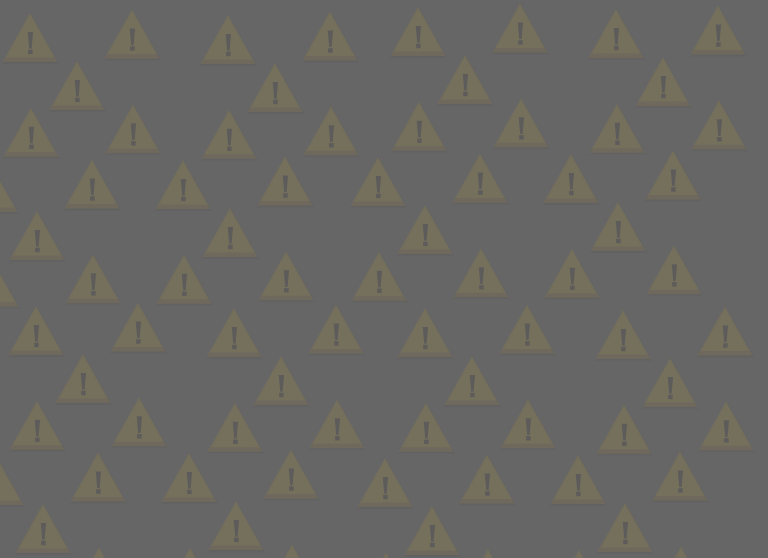
This pattern is drawn by a Shadertoy shader. Its source:

```glsl
// Muted warning triangles in groups of five, scattered on a staggered, slightly skewed grid over grey.

const float CANVAS_UNITS = 558.0;              // layout units per canvas height
const vec2 SIGN_SIZE = vec2(27.5, 49.0);       // half width, height
const float LIP_HEIGHT = 4.6;

const vec3 GREY = vec3(0.40);
const vec3 OCHRE = vec3(0.46, 0.44, 0.36);
const vec3 LIP = vec3(0.43, 0.41, 0.36);
const vec3 MARK = vec3(0.365, 0.36, 0.355);

// Coverage of a signed distance, smoothed over one pixel
float fill(float d, float px) {
    return clamp(0.5 - d / px, 0.0, 1.0);
}

// Upright isosceles triangle, apex at the origin, y pointing down
float triangle(vec2 p, vec2 size) {
    vec2 sideNormal = normalize(vec2(size.y, -size.x));
    return max(dot(vec2(abs(p.x), p.y), sideNormal), p.y - size.y);
}

// Horizontal slab from top to bottom whose half width tapers
float taperedBar(vec2 p, float top, float bottom, float wTop, float wBottom) {
    float t = clamp((p.y - top) / (bottom - top), 0.0, 1.0);
    return max(abs(p.x) - mix(wTop, wBottom, t), max(top - p.y, p.y - bottom));
}

float exclamation(vec2 p) {
    float stem = taperedBar(p, 19.0, 35.6, 2.7, 1.2);
    float dot_ = taperedBar(p, 36.8, 41.2, 2.3, 2.2);
    return min(stem, dot_);
}

// Paints one sign over the given colour
vec3 paintSign(vec3 color, vec2 p, float px) {
    float body = triangle(p, SIGN_SIZE);

    // Soft shadow just below the base
    float shadow = 1.0 - smoothstep(-1.5, 2.0, triangle(p - vec2(0.5, 1.3), SIGN_SIZE));
    color = mix(color, GREY * 0.93, shadow * 0.75);

    // Face with a faint bevel and a darker lower lip
    float lip = fill(SIGN_SIZE.y - LIP_HEIGHT - p.y, px);
    float bevel = 0.35 * smoothstep(-2.2, -0.6, body);
    vec3 face = mix(OCHRE, LIP, max(lip, bevel));
    face = mix(face, MARK, fill(exclamation(p - vec2(0.4, 0.0)), px));
    return mix(color, face, fill(body, px));
}

// Apex of the middle sign in a group; groups pair up into two by two blocks
vec2 groupCenter(ivec2 cell) {
    vec2 block = vec2(cell / 2);
    vec2 part = vec2(cell % 2);
    vec2 origin = vec2(77.0, 61.0)
        + block.x * vec2(388.0, -6.0)
        + block.y * vec2(6.0, 293.0)
        + block.x * block.y * vec2(1.0, 8.0);
    return origin
        + part.x * vec2(198.0, 2.0)
        + part.y * vec2(-40.0, 150.0)
        + part.x * part.y * vec2(-5.0, -5.0);
}

// Offset of sign k in a group: 0 to 3 are the corners, 4 is the middle
vec2 signOffset(int k) {
    if (k == 4) return vec2(0.0);
    vec2 corner = vec2(k % 2, k / 2);
    return vec2(-47.0, -48.0) + corner.x * vec2(102.0, -3.5) + corner.y * vec2(1.0, 94.8);
}

void mainImage(out vec4 fragColor, in vec2 fragCoord) {
    float px = CANVAS_UNITS / iResolution.y;
    vec2 p = vec2(fragCoord.x, iResolution.y - fragCoord.y) * px;
    vec3 color = GREY;

    for (int row = 0; row < 4; row++) {
        for (int col = 0; col < 4; col++) {
            vec2 local = p - groupCenter(ivec2(col, row));
            if (abs(local.x) > 95.0 || abs(local.y - 20.0) > 90.0) continue;
            for (int k = 0; k < 5; k++) {
                color = paintSign(color, local - signOffset(k), px);
            }
        }
    }

    fragColor = vec4(color, 1.0);
}
```
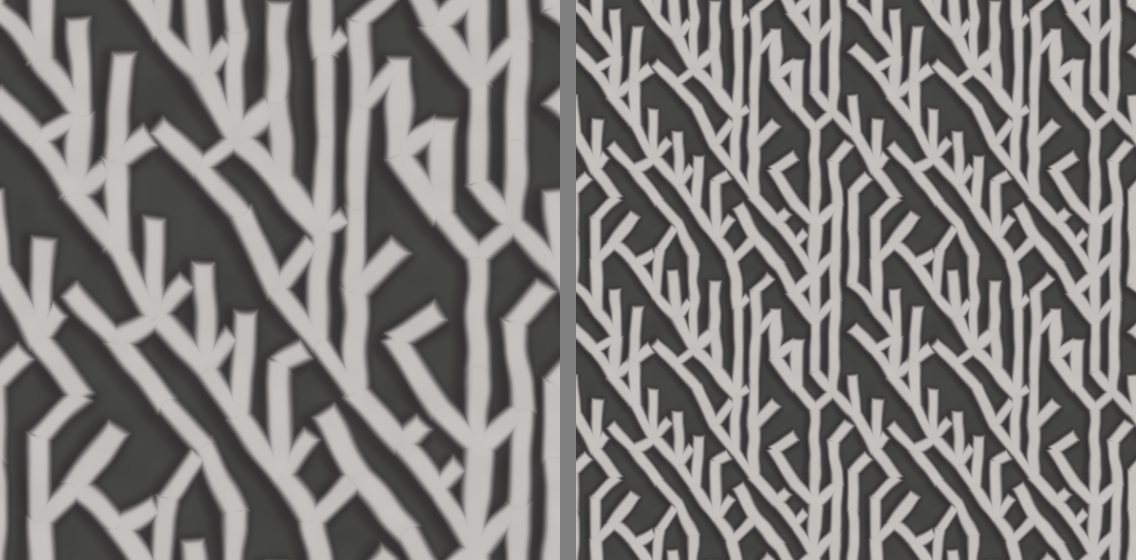
Left: one tile. Right: repeated 2 by 2.
Give the GLSL for this pattern, as a WebGL 2 fragment shader.

```glsl
#version 300 es
precision highp float;

uniform vec2 u_resolution;
out vec4 fragColor;

// Sheared node lattice: SHIFT rows are lost over one full turn of columns
const float COLUMNS = 14.0;
const float ROWS = 6.0;
const float SHIFT = 8.0;

const vec3 STRAND_LIGHT = vec3(0.765, 0.755, 0.742);
const vec3 STRAND_EDGE = vec3(0.69, 0.675, 0.675);
const vec3 GROUND_DEEP = vec3(0.215, 0.207, 0.207);
const vec3 GROUND_OPEN = vec3(0.268, 0.268, 0.264);

// Hash of a non-negative integer cell, 0 to 1
float hash(vec2 cell, float seed) {
    uint h = uint(cell.x) * 73u + uint(cell.y) * 1597u + uint(seed) * 51749u;
    h = (h ^ 61u) ^ (h >> 16);
    h *= 9u;
    h ^= h >> 4;
    h *= 668265261u;
    h ^= h >> 15;
    return float(h & 65535u) / 65535.0;
}

float wrap(float k, float period) {
    return k - period * floor((k + 0.5) / period);
}

// Value noise that repeats after a whole number of cells
float noise(vec2 uv, float cells, float seed) {
    vec2 q = uv * cells;
    vec2 a = floor(q), f = fract(q);
    f = f * f * (3.0 - 2.0 * f);
    vec2 lo = vec2(wrap(a.x, cells), wrap(a.y, cells));
    vec2 hi = vec2(wrap(a.x + 1.0, cells), wrap(a.y + 1.0, cells));
    float bottom = mix(hash(lo, seed), hash(vec2(hi.x, lo.y), seed), f.x);
    float top = mix(hash(vec2(lo.x, hi.y), seed), hash(hi, seed), f.x);
    return mix(bottom, top, f.y);
}

// Identity of a node, equal for all its tiled copies
vec2 wrapNode(vec2 node) {
    float turn = floor((node.x + 0.5) / COLUMNS);
    node -= turn * vec2(COLUMNS, SHIFT);
    return vec2(node.x, wrap(node.y, ROWS));
}

vec2 nodePosition(vec2 node) {
    vec2 id = wrapNode(node);
    vec2 jitter = vec2(hash(id, 1.0), hash(id, 2.0)) - 0.5;
    vec2 base = vec2(node.x / COLUMNS, (node.y - node.x * SHIFT / COLUMNS) / ROWS);
    return base + jitter * vec2(0.022, 0.036);
}

// Distance to a flat-ended bar from a to b
float bar(vec2 p, vec2 a, vec2 b, float halfWidth) {
    vec2 axis = b - a;
    float len = length(axis);
    axis /= len;
    vec2 q = p - 0.5 * (a + b);
    vec2 local = abs(vec2(dot(q, axis), dot(q, vec2(-axis.y, axis.x))));
    vec2 d = local - vec2(0.5 * len + 0.4 * halfWidth, halfWidth);
    return length(max(d, 0.0)) + min(max(d.x, d.y), 0.0);
}

// Each node sends one strand downward and sometimes a stub up to the right
float strands(vec2 p) {
    float d = 1.0;
    float column = floor(p.x * COLUMNS);
    for (float i = -1.0; i <= 2.0; i++) {
        float x = column + i;
        float row = floor(p.y * ROWS + x * SHIFT / COLUMNS);
        for (float j = -1.0; j <= 2.0; j++) {
            vec2 node = vec2(x, row + j);
            vec2 id = wrapNode(node);
            vec2 start = nodePosition(node);
            float halfWidth = mix(0.0185, 0.0235, hash(id, 3.0));

            // Neighbouring columns share a choice, which gives long runs
            float choice = hash(vec2(floor(id.x * 0.5), id.y), 4.0);
            vec2 link = choice < 0.52 ? vec2(1.0, 0.0)
                      : choice < 0.87 ? vec2(0.0, -1.0) : vec2(-1.0, -1.0);
            d = min(d, bar(p, start, nodePosition(node + link), halfWidth));

            if (hash(id, 5.0) < 0.34) {
                vec2 tip = nodePosition(node + vec2(1.0));
                float reach = mix(0.5, 1.0, hash(id, 6.0));
                d = min(d, bar(p, start, mix(start, tip, reach), halfWidth * 0.9));
            }
        }
    }
    return d;
}

void main() {
    vec2 uv = gl_FragCoord.xy / u_resolution;

    // Gentle bending of the strands
    vec2 bend = vec2(noise(uv, 16.0, 7.0), noise(uv, 16.0, 8.0)) - 0.5;
    vec2 p = uv + 0.011 * bend;
    float d = strands(p);
    float shadow = strands(p + vec2(0.008, 0.006));

    // Ground darkens at the lower left of the strands
    float mottle = noise(uv, 24.0, 9.0) - 0.5;
    vec3 ground = mix(GROUND_DEEP, GROUND_OPEN, smoothstep(0.0, 0.026, shadow));
    vec3 strand = mix(STRAND_LIGHT, STRAND_EDGE, smoothstep(-0.013, 0.0, d));
    vec3 color = mix(strand, ground, smoothstep(-0.008, 0.007, d));
    fragColor = vec4(color + 0.022 * mottle, 1.0);
}
```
::::::::::
» Activity
Scan the data for the word "SHIFT" and copy every line where it shows up.

» Result of this exercise
// Sheared node lattice: SHIFT rows are lost over one full turn of columns
const float SHIFT = 8.0;
    node -= turn * vec2(COLUMNS, SHIFT);
    vec2 base = vec2(node.x / COLUMNS, (node.y - node.x * SHIFT / COLUMNS) / ROWS);
        float row = floor(p.y * ROWS + x * SHIFT / COLUMNS);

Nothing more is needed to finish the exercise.